About this exercise:
Lines that include "shadow" make up the answer; copy all of them from the data below.

Saved data entries

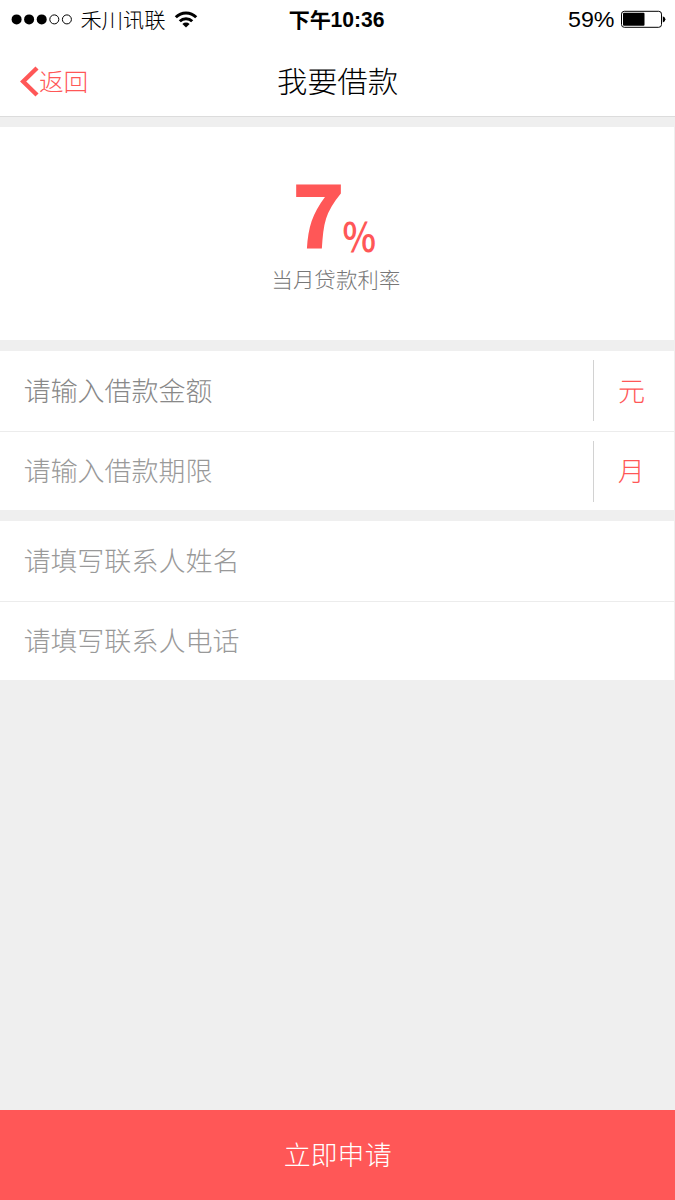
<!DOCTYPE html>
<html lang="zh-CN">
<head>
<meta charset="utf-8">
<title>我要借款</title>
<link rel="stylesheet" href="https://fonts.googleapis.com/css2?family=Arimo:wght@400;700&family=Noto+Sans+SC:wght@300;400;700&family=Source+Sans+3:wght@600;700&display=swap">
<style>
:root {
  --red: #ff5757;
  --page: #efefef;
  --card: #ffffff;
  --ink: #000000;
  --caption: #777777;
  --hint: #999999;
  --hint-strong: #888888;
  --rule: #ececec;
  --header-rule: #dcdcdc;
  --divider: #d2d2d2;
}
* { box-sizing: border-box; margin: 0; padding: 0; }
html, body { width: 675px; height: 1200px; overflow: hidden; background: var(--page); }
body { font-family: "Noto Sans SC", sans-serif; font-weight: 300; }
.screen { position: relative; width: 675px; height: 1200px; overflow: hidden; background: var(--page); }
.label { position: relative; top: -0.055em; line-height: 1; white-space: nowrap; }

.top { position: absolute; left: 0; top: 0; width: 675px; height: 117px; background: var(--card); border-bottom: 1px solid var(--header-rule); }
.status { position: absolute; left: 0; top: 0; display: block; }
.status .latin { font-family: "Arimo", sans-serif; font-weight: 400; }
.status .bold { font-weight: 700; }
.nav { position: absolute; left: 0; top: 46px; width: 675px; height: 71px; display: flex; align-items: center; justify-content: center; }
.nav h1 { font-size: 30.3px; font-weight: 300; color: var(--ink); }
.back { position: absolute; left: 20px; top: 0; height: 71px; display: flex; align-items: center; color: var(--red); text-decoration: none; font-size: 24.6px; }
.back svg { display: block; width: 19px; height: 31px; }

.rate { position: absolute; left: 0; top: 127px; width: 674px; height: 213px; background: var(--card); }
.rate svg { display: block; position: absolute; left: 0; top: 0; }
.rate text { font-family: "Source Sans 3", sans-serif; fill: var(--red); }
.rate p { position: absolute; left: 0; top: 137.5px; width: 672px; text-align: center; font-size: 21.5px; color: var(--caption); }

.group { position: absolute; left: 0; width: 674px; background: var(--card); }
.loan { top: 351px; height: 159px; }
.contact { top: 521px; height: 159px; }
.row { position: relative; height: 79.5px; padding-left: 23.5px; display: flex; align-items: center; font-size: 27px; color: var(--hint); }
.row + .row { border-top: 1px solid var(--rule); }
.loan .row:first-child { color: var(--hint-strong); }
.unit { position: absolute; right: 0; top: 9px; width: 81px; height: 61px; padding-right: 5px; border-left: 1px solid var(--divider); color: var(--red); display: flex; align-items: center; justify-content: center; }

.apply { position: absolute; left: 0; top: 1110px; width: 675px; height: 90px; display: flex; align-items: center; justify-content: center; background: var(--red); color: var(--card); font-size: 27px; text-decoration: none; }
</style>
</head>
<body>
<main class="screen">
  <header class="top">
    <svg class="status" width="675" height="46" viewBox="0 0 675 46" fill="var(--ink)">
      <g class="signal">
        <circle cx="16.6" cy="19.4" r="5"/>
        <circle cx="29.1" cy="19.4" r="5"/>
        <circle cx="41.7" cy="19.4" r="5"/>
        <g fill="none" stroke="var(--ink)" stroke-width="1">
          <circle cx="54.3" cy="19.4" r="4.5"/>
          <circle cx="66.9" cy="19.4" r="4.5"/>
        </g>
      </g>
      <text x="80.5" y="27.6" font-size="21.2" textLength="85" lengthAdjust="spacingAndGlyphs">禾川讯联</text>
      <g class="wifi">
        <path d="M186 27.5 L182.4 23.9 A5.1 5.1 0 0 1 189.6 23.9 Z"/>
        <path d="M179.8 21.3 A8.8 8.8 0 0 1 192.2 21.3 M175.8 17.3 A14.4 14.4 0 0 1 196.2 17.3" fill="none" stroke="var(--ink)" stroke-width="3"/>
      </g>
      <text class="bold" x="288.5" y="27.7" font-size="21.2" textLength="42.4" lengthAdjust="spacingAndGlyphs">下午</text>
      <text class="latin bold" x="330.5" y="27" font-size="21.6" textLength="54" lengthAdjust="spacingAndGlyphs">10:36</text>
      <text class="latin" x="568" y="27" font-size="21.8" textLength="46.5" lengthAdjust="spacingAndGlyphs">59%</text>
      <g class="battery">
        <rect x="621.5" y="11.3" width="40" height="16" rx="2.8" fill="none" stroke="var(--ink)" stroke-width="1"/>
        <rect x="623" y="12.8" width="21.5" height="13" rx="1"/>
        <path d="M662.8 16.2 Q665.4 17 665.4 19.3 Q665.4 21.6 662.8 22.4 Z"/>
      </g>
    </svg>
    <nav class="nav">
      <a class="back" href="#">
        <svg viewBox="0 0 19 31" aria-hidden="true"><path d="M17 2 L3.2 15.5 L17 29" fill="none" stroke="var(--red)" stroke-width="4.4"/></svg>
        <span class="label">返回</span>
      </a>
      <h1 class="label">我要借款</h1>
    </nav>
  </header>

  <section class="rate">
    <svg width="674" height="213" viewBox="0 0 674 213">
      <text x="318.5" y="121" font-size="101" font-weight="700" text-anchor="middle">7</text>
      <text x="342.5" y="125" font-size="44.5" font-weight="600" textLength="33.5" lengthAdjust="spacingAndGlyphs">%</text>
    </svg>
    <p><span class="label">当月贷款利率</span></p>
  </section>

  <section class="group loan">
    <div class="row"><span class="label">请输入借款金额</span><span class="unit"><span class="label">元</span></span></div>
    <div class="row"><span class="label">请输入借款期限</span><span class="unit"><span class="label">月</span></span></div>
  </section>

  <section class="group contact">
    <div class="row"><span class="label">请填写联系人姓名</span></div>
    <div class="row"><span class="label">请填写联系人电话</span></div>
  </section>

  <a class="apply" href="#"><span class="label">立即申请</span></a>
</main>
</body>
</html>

* * *

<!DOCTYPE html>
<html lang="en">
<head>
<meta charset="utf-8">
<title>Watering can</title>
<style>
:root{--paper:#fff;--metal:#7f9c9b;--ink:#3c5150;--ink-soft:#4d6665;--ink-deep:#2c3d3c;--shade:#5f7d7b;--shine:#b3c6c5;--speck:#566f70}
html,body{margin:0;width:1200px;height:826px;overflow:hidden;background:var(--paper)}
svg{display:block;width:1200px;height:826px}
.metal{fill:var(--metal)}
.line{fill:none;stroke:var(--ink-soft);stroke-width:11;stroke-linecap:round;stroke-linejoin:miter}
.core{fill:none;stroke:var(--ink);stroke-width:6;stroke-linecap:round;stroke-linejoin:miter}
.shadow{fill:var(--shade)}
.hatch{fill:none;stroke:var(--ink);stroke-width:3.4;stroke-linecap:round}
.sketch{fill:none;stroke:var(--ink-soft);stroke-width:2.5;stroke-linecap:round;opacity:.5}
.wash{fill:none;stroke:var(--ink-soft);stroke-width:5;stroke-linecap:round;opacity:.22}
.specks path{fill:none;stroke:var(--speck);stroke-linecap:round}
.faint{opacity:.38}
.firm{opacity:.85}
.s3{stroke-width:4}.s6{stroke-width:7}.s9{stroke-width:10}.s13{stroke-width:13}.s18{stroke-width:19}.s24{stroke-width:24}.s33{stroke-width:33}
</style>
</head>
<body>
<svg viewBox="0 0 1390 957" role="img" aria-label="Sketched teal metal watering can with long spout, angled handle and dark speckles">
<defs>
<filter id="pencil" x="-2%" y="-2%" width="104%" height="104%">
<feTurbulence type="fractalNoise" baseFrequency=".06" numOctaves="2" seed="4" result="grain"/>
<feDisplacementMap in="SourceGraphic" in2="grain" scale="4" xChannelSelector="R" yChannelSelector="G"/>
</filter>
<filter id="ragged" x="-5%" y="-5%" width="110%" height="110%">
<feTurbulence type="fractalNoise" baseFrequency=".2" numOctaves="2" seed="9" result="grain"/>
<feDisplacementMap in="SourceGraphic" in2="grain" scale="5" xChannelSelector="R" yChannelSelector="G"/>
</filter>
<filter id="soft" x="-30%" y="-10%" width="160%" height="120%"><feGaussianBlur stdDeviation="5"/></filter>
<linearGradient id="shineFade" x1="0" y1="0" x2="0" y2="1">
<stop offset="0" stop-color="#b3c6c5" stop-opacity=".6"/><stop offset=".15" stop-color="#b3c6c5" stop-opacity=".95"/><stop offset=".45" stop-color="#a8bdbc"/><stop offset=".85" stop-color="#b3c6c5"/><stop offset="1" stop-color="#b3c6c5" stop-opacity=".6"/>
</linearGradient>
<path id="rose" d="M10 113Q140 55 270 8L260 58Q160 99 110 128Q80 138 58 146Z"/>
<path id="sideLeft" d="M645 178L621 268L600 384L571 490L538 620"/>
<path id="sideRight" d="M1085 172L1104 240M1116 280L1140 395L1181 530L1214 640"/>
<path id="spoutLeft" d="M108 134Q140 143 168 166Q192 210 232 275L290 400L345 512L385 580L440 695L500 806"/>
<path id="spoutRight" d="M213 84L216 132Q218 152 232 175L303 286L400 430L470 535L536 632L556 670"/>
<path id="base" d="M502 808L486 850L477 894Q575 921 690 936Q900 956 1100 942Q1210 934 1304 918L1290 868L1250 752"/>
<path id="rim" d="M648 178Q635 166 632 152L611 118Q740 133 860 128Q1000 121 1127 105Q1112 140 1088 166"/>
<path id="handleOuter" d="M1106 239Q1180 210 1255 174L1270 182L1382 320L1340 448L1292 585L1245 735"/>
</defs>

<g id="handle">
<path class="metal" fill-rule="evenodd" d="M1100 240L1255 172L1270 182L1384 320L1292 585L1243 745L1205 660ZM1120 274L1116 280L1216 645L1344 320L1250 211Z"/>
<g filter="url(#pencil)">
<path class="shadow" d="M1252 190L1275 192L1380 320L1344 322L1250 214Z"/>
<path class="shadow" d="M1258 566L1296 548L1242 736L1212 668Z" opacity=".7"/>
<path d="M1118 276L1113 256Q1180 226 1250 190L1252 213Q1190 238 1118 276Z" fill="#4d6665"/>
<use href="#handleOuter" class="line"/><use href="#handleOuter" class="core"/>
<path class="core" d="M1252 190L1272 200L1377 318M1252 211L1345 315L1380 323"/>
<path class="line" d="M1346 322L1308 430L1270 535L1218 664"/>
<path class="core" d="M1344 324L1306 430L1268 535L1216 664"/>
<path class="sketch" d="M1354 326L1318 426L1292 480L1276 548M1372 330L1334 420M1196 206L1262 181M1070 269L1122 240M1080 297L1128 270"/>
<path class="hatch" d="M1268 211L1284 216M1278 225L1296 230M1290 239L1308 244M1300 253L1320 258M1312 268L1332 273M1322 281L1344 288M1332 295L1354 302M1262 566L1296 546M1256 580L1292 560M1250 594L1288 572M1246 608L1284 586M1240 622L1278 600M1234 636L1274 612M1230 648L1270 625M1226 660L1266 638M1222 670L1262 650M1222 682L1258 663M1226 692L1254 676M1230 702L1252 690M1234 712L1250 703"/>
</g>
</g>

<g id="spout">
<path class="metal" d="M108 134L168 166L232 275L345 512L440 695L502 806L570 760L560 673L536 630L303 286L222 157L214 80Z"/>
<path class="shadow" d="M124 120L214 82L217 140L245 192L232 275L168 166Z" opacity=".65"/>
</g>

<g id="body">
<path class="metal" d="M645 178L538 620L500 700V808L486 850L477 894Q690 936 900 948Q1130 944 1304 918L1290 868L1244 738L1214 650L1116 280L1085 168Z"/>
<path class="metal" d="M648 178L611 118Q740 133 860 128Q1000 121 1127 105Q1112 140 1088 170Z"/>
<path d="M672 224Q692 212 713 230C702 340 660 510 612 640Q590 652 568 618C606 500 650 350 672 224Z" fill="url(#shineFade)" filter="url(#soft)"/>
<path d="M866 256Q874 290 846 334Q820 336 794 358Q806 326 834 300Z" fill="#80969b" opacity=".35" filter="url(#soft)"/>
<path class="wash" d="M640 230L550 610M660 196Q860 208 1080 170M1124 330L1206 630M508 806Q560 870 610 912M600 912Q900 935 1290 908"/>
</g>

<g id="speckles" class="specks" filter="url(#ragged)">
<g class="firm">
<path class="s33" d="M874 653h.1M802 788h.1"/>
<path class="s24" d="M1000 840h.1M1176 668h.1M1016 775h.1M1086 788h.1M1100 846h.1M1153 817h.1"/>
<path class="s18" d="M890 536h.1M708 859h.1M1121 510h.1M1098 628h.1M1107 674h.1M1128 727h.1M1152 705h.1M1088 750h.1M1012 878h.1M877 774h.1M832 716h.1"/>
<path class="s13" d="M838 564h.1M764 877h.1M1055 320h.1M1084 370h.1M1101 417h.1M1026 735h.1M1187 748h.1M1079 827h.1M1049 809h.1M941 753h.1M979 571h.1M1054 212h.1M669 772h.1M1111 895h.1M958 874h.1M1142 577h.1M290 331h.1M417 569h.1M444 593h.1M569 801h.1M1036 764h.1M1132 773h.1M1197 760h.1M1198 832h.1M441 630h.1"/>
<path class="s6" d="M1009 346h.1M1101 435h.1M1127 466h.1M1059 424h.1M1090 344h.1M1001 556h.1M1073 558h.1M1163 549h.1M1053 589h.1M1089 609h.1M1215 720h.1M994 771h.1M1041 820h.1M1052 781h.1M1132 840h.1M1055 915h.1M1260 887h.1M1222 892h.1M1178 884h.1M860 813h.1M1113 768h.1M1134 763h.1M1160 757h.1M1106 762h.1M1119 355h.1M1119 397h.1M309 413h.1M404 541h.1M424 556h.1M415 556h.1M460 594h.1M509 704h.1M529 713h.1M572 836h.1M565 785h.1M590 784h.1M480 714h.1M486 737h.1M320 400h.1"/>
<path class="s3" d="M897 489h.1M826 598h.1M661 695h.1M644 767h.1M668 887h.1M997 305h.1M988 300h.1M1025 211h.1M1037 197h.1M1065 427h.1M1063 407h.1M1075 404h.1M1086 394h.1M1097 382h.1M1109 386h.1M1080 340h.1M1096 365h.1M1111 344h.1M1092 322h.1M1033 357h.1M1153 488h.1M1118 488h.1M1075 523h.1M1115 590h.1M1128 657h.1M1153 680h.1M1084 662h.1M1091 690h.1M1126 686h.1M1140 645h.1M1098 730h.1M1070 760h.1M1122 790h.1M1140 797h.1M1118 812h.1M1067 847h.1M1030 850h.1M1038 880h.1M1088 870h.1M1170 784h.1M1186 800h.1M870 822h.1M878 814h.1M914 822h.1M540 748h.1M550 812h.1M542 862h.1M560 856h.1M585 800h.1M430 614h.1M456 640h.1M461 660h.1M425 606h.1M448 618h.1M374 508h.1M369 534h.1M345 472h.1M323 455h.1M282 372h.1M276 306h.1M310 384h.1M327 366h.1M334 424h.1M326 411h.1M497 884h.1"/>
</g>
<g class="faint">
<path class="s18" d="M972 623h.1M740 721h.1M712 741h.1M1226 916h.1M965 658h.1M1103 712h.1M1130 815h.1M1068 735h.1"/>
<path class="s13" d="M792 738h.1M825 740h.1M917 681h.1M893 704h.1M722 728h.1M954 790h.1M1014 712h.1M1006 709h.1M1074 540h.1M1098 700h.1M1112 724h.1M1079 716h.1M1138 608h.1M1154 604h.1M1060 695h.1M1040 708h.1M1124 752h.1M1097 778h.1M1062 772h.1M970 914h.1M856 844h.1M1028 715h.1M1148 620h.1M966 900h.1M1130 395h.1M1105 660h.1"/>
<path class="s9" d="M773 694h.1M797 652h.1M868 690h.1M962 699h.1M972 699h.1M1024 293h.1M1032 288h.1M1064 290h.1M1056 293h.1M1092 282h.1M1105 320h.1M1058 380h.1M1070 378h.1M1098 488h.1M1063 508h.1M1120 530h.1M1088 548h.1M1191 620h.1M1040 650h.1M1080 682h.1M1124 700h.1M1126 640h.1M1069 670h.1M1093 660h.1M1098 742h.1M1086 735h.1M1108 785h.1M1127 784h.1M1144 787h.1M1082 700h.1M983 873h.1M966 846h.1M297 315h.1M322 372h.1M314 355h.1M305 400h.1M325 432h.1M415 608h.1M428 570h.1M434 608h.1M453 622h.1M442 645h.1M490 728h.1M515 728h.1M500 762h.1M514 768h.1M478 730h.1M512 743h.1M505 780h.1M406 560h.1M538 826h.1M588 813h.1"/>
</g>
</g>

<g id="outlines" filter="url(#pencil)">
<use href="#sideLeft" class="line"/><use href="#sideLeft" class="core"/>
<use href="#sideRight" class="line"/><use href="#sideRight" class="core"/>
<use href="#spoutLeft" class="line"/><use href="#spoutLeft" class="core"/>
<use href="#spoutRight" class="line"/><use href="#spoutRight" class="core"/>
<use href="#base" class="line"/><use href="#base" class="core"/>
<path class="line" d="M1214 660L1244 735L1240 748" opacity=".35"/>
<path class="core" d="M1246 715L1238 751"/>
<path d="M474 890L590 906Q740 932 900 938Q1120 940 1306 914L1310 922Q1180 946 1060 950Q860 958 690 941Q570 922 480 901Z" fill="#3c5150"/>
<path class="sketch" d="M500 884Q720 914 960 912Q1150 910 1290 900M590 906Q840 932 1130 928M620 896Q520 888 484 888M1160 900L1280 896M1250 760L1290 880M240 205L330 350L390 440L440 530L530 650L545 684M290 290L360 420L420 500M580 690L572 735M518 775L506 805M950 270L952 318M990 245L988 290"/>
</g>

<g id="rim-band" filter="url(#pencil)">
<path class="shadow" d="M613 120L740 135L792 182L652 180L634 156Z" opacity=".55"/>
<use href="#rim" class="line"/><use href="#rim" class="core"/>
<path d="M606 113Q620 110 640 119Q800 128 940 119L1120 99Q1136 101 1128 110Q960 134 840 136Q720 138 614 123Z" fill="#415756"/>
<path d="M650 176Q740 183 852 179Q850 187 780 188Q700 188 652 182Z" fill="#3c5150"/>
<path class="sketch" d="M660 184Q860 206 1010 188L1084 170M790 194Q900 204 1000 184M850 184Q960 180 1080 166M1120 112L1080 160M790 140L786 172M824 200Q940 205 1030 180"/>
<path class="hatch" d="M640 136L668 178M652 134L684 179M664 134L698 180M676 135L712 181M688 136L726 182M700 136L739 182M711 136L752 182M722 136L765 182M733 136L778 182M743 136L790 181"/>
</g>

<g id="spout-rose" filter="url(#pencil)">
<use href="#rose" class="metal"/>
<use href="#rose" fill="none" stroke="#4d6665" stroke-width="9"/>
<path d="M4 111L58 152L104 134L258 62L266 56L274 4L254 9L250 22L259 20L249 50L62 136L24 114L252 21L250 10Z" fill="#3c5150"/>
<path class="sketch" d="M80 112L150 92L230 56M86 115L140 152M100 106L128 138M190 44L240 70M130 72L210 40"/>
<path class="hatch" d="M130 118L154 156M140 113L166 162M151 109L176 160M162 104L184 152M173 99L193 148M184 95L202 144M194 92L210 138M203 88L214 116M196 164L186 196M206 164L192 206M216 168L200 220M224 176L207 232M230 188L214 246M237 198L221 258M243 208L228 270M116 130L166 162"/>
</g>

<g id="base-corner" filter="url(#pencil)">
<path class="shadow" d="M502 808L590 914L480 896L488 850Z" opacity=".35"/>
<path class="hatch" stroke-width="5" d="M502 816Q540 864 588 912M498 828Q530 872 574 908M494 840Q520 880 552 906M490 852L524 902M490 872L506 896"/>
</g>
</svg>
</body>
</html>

Response below:
.shadow{fill:var(--shade)}
<path class="shadow" d="M1252 190L1275 192L1380 320L1344 322L1250 214Z"/>
<path class="shadow" d="M1258 566L1296 548L1242 736L1212 668Z" opacity=".7"/>
<path class="shadow" d="M124 120L214 82L217 140L245 192L232 275L168 166Z" opacity=".65"/>
<path class="shadow" d="M613 120L740 135L792 182L652 180L634 156Z" opacity=".55"/>
<path class="shadow" d="M502 808L590 914L480 896L488 850Z" opacity=".35"/>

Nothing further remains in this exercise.